*What this task involves*
Which of the lines below contain the string "html"? Copy each one.

- Opening Delimiter -

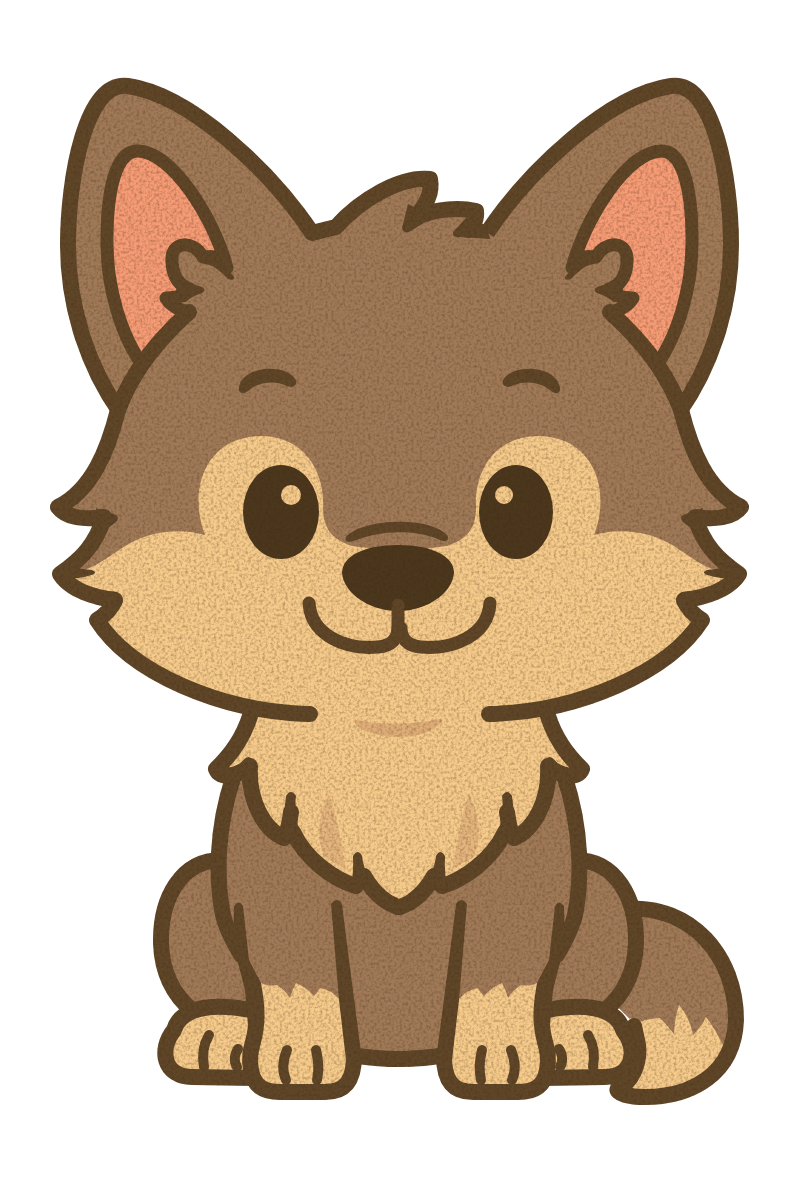
<!DOCTYPE html>
<html lang="en">
<head>
<meta charset="utf-8">
<title>Sitting wolf cub</title>
<style>
:root{--paper:#fff;--line:#5f4628;--fur:#a07a58;--cream:#f5ca8b;--pink:#f59b75;--eye:#4b371d;--shade:#dfae78}
html,body{margin:0;background:var(--paper);overflow:hidden}
svg{display:block;width:800px;height:1200px}
.fur{fill:var(--fur)}
.cream{fill:var(--cream)}
.pink{fill:var(--pink)}
.shade{fill:var(--shade)}
.eye{fill:var(--eye)}
.ink{fill:var(--line)}
.line{fill:none;stroke:var(--line);stroke-width:16;stroke-linecap:round;stroke-linejoin:round}
.mid{stroke-width:13}
.thin{stroke-width:10}
.outlined{stroke:var(--line);stroke-width:16;stroke-linejoin:round;stroke-linecap:round}
</style>
</head>
<body>
<svg viewBox="0 0 800 1200" role="img" aria-label="Cartoon wolf cub sitting and smiling">
<defs>
  <filter id="grain" x="0" y="0" width="800" height="1200" filterUnits="userSpaceOnUse" color-interpolation-filters="sRGB">
    <feTurbulence type="fractalNoise" baseFrequency="0.35" numOctaves="3" seed="4"/>
    <feColorMatrix values="0 0 0 0 0.25  0 0 0 0 0.15  0 0 0 0 0.05  0.7 0 0 0 -0.29"/>
    <feComposite in2="SourceGraphic" operator="in" result="specks"/>
    <feMerge><feMergeNode in="SourceGraphic"/><feMergeNode in="specks"/></feMerge>
  </filter>

  <g id="thigh">
    <path class="fur outlined" d="M225 860C180 858 161 900 161 940C161 972 174 996 192 1010L250 1010"/>
  </g>

  <g id="rear-foot">
    <path class="cream outlined" d="M250 1010C220 1004 182 1004 174 1030C158 1050 164 1077 192 1077L255 1078"/>
    <path class="line thin" d="M209 1035C203 1045 202 1056 204 1067M238 1049C234 1055 234 1062 237 1067"/>
  </g>

  <g id="torso">
    <path class="fur" d="M234 770C215 830 216 880 223 915L245 970L300 1057L400 1059V760Z"/>
    <path class="line" d="M233 778C216 830 216 880 223 915C227 932 234 942 241 955"/>
    <path class="line" d="M358 1056Q378 1059 400 1059"/>
  </g>

  <g id="front-leg">
    <path class="fur" d="M238 905L250 1025L354 1050L337 905Z"/>
    <path class="cream" d="M257 981Q267 987 277 985Q286 991 290 998Q292 990 296 983Q306 987 314 996Q318 992 320 988Q331 990 338 998L346 1000L354 1062C356 1080 346 1092 328 1092H272C250 1092 244 1074 252 1052L256 1020Z"/>
    <path class="ink" d="M234 906Q239 899 243 906L249 960L261 983Q266 1010 264 1026L248 1026L245 990Q240 970 233 945Z"/>
    <path class="ink" d="M331 904Q337 896 342 904L349 960L362 1060L346 1060L339 1000Z"/>
    <path class="line" d="M256 1020C257 1040 247 1048 251 1070C254 1088 266 1092 280 1092H325C346 1092 354 1080 354 1056"/>
    <path class="line thin" d="M287 1050C282 1062 282 1071 286 1080M316 1050C319 1062 319 1071 317 1080"/>
  </g>

  <g id="ruff">
    <path class="cream" d="M252 690V712C244 738 232 754 216 770C222 780 240 775 250 766C248 800 264 830 284 838Q291 820 291 798Q292 820 294 834C306 860 335 880 358 885Q358 870 358 856Q360 868 364 876C374 894 388 905 400 907V690Z"/>
    <path class="line" d="M250 716C243 738 232 754 216 769C220 780 238 776 250 766C248 800 264 830 284 838C288 832 290 820 291 812M293 832C306 860 335 880 356 886M364 876C374 894 388 905 400 907"/>
    <path class="ink" d="M286 796Q291 788 296 796Q293 815 304 846L280 840Q284 818 286 796ZM353 856Q358 848 362 856Q363 868 372 884L350 892Q354 874 353 856ZM238 768Q249 748 254 764Q255 774 258 790L244 788Z"/>
    <path class="shade" d="M329 794C315 820 318 848 326 858L346 869C340 840 336 810 329 794Z" opacity=".75"/>
  </g>

  <g id="ear">
    <path class="fur outlined" d="M312 233C270 170 190 95 128 86C85 80 68 180 68 245C68 310 90 370 120 412"/>
    <path class="pink" d="M227 268C214 218 172 152 138 151C104 150 104 245 110 280C116 315 128 345 143 366L240 300Z"/>
    <path class="line mid" d="M227 268C214 218 172 152 138 151C104 150 104 245 110 280C116 315 128 345 143 366"/>
  </g>

  <g id="head-side">
    <path class="fur" d="M400 222H330L312 233L234 278C222 262 204 252 205 262C196 240 170 240 172 262C173 278 182 287 194 290C186 296 176 298 166 298C172 306 178 309 189 312C160 338 132 372 118 410C108 450 92 490 58 507C66 518 85 520 104 517C96 545 80 560 60 574L400 640Z"/>
    <path class="cream" d="M60 574C103 573 112 546 150 535C172 529 190 531 205 535C188 492 204 437 260 436C308 436 325 476 323 508C323 530 334 540 352 546L400 552V716H312C220 712 130 672 97 620C105 615 112 608 116 600C95 598 70 592 60 574Z"/>
    <path class="line" d="M189 312C160 338 132 372 118 410C108 450 92 490 58 507C66 518 85 520 104 517C96 545 80 560 60 574C70 590 95 598 115 600C112 608 105 615 97 620C130 672 220 712 310 714"/>
    <path class="line mid" d="M203 257C194 240 170 240 172 262C173 278 180 286 190 289C186 296 176 298 166 298C171 306 178 309 187 312"/>
    <path class="ink" d="M222 262L234 277Q235 281 228 279Q214 264 204 264L199 252Q212 248 219 252ZM180 280L202 287Q207 290 202 293Q188 298 186 302L172 300ZM96 508L116 515Q120 518 116 522L98 536ZM58 566L92 570Q104 575 70 579ZM98 590L117 592Q126 597 121 606L106 622Z"/>
    <path class="ink" d="M239 388C241 366 286 362 296 380C298 386 292 388 287 386C274 380 258 382 248 391C243 395 238 393 239 388Z"/>
    <path class="line mid" d="M309 603C311 635 345 650 378 647C392 646 398 638 398 628"/>
  </g>
</defs>

<g id="wolf-cub" filter="url(#grain)">
  <g id="tail">
    <path class="fur" d="M628 909C690 905 736 955 736 1020C734 1075 690 1097 645 1097C630 1097 615 1094 618 1088C634 1080 640 1060 636 1025L600 990Z"/>
    <path class="cream" d="M630 1018Q640 1024 645 1020Q656 1018 660 1018Q668 1026 674 1034Q675 1016 679 1005Q690 1018 693 1035Q702 1026 706 1017Q716 1030 721 1042L728 1050C718 1080 686 1097 645 1097L618 1088L638 1060Z"/>
    <path class="line" d="M628 909C690 905 736 955 736 1020C734 1075 690 1097 645 1097C630 1097 615 1094 618 1088C632 1082 640 1064 638 1045L634 1026"/>
  </g>

  <g id="body">
    <use href="#thigh"/>
    <use href="#thigh" transform="translate(797) scale(-1 1)"/>
    <use href="#rear-foot"/>
    <use href="#rear-foot" transform="translate(797) scale(-1 1)"/>
    <use href="#torso"/>
    <use href="#torso" transform="translate(798) scale(-1 1)"/>
    <use href="#front-leg"/>
    <use href="#front-leg" transform="translate(798) scale(-1 1)"/>
    <use href="#ruff"/>
    <use href="#ruff" transform="translate(798) scale(-1 1)"/>
  </g>

  <g id="head">
    <use href="#ear"/>
    <use href="#ear" transform="translate(799) scale(-1 1)"/>
    <use href="#head-side"/>
    <use href="#head-side" transform="translate(799) scale(-1 1)"/>
    <g id="hair-tuft">
      <path class="fur" d="M312 235L336 227C360 200 400 176 430 179C433 196 426 206 418 217C436 208 458 208 476 211Q476 222 472 230L489 234L480 260H320Z"/>
      <path class="line" d="M312 233L336 227C360 200 400 176 430 179C433 196 424 206 415 218C434 209 458 207 476 211C477 220 474 225 468 230"/>
      <path class="ink" d="M408 204L402 228Q404 235 411 231L434 216ZM466 218L453 232Q452 238 460 237L490 239L486 225Z"/>
    </g>
  </g>

  <g id="face">
    <ellipse class="eye" cx="281" cy="512" rx="38" ry="47"/>
    <ellipse class="eye" cx="516" cy="512" rx="37" ry="47"/>
    <circle class="cream" cx="291" cy="495" r="10"/>
    <circle class="cream" cx="504" cy="495" r="9"/>
    <path class="ink" d="M346 537C362 518 430 516 447 535C450 540 446 543 440 540C416 529 380 530 354 541C348 543 344 541 346 537Z"/>
    <path class="eye" d="M398 545C432 545 454 556 454 573C452 594 426 611 398 611C370 611 344 594 342 573C342 556 364 545 398 545Z"/>
    <path class="line mid" d="M398 605V634"/>
    <path class="shade" d="M355 720Q398 728 440 719Q445 720 438 726Q424 737 397 737Q370 736 357 726Q353 722 355 720Z"/>
  </g>
</g>
</svg>
</body>
</html>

- Closing Delimiter -

*Response*
<!DOCTYPE html>
<html lang="en">
html,body{margin:0;background:var(--paper);overflow:hidden}
</html>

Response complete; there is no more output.